[Stored items from a collection]
*** Block opens ***
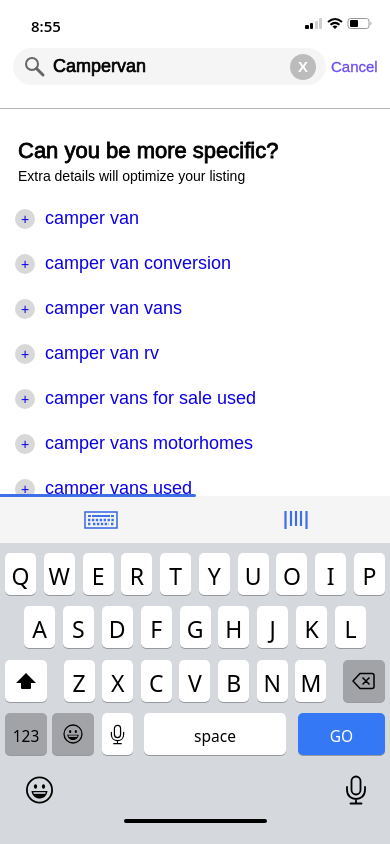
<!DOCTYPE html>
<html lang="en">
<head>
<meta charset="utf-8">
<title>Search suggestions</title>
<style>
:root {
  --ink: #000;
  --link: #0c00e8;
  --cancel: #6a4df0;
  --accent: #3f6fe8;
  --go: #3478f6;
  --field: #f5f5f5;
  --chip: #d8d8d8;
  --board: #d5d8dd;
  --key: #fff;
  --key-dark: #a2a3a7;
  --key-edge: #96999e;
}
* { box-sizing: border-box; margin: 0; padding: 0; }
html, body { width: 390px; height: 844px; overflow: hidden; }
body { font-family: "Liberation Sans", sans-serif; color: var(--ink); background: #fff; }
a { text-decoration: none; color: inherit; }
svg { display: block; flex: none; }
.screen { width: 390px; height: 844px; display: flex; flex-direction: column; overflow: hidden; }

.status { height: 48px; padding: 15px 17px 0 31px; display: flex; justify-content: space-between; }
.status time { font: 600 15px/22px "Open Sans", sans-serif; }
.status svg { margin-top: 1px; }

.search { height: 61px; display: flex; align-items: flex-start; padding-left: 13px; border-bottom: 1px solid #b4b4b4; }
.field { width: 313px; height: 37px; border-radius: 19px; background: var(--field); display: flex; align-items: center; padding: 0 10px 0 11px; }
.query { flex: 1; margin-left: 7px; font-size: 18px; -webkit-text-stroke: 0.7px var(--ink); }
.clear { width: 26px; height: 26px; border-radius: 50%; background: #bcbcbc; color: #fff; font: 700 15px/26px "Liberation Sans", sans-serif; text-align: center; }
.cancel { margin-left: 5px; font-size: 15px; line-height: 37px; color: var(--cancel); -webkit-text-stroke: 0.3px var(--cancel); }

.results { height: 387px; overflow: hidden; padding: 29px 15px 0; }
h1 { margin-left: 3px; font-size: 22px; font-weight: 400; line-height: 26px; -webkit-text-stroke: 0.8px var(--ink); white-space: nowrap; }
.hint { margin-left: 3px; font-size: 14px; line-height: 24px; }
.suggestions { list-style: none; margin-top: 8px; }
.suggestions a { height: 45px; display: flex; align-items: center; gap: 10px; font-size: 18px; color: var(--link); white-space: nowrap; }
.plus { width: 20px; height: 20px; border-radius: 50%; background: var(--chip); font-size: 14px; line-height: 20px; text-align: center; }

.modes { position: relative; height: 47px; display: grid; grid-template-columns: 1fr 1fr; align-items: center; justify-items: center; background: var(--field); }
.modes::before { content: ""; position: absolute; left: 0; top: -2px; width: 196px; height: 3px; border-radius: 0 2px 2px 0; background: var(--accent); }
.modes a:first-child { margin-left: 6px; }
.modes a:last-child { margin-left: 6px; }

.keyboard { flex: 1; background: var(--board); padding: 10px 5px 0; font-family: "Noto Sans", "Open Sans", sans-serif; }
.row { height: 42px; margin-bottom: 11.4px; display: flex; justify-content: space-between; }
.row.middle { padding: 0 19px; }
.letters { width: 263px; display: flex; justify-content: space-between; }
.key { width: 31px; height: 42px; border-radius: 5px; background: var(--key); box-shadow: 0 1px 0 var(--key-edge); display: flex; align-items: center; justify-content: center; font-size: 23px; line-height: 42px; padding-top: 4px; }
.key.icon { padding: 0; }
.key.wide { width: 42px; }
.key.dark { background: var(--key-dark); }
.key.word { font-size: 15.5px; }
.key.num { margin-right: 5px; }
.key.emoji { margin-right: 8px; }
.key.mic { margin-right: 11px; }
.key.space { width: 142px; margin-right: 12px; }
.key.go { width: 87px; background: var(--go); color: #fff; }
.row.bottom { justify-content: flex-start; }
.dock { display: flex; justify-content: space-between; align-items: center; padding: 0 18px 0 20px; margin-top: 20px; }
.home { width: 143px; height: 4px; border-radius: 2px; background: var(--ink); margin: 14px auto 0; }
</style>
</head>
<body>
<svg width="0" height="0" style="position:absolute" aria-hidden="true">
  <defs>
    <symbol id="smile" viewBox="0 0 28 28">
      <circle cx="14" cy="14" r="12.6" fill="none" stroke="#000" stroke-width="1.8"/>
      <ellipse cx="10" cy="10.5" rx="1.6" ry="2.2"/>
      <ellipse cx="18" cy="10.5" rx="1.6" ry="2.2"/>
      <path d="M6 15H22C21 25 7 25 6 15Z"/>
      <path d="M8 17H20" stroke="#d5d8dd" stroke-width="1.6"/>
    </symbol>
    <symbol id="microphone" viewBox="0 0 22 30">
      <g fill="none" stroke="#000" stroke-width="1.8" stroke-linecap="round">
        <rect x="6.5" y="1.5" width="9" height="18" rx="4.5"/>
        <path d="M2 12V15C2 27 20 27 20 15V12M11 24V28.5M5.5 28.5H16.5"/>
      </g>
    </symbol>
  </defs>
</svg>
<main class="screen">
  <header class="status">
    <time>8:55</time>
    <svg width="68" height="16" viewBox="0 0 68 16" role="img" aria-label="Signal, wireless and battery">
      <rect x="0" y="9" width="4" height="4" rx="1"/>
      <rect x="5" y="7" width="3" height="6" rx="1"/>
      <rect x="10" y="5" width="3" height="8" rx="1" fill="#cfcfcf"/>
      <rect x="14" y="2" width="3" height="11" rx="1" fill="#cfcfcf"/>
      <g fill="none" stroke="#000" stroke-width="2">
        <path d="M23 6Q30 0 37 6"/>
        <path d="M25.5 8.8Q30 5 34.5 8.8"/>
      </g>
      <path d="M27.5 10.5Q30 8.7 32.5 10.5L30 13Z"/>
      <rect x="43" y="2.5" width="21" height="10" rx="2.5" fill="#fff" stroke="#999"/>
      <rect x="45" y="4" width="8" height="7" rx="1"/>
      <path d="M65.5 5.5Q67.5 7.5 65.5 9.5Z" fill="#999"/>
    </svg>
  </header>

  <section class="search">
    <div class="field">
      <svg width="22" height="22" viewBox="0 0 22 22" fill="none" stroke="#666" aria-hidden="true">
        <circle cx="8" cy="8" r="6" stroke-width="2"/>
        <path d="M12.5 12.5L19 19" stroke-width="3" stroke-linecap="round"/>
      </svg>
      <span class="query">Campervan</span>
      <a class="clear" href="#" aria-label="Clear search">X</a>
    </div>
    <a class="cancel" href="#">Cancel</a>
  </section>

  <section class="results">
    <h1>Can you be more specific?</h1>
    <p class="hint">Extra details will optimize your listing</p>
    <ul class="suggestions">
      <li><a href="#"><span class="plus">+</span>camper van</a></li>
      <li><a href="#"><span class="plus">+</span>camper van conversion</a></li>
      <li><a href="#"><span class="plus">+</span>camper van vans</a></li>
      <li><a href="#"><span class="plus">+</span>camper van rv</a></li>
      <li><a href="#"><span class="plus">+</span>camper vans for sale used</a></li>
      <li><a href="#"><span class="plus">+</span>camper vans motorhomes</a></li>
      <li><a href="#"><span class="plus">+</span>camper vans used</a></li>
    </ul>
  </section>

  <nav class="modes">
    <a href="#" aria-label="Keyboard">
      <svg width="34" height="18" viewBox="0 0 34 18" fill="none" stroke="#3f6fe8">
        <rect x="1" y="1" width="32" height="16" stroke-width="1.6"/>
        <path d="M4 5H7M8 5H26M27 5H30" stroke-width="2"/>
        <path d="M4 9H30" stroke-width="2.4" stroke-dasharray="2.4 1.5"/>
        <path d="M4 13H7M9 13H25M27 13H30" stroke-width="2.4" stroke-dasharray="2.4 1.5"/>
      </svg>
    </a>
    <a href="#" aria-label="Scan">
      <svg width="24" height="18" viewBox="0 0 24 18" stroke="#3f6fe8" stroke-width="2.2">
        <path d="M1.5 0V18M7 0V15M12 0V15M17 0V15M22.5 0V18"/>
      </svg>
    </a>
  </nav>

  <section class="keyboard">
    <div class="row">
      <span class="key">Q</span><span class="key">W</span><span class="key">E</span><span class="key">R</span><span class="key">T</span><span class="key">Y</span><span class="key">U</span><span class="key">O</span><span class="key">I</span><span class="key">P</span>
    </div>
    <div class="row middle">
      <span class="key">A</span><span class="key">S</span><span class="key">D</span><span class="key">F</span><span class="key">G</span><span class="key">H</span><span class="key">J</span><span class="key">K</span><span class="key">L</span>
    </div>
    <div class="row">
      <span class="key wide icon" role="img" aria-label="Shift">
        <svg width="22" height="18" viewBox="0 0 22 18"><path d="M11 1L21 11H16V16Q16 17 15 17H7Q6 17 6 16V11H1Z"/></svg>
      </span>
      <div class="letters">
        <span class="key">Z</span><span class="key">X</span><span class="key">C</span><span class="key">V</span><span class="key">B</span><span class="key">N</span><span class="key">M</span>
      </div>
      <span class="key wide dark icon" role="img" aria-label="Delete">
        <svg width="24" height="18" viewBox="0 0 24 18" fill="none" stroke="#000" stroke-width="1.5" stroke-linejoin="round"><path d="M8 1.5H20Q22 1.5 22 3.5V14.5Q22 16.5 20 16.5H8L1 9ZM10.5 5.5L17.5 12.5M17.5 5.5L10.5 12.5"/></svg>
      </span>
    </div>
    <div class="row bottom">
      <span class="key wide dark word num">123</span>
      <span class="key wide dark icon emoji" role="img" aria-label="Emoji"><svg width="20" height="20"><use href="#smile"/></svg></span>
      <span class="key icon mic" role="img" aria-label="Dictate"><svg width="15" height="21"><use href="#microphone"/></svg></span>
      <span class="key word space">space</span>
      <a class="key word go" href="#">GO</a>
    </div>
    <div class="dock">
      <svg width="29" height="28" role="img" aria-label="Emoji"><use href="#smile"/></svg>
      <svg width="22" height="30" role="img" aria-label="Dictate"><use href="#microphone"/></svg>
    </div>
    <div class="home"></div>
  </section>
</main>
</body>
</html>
*** Block closes ***
What is the number of lines in these entries that hold "smile"? Reply with the figure alone.

**Expected answer:** 3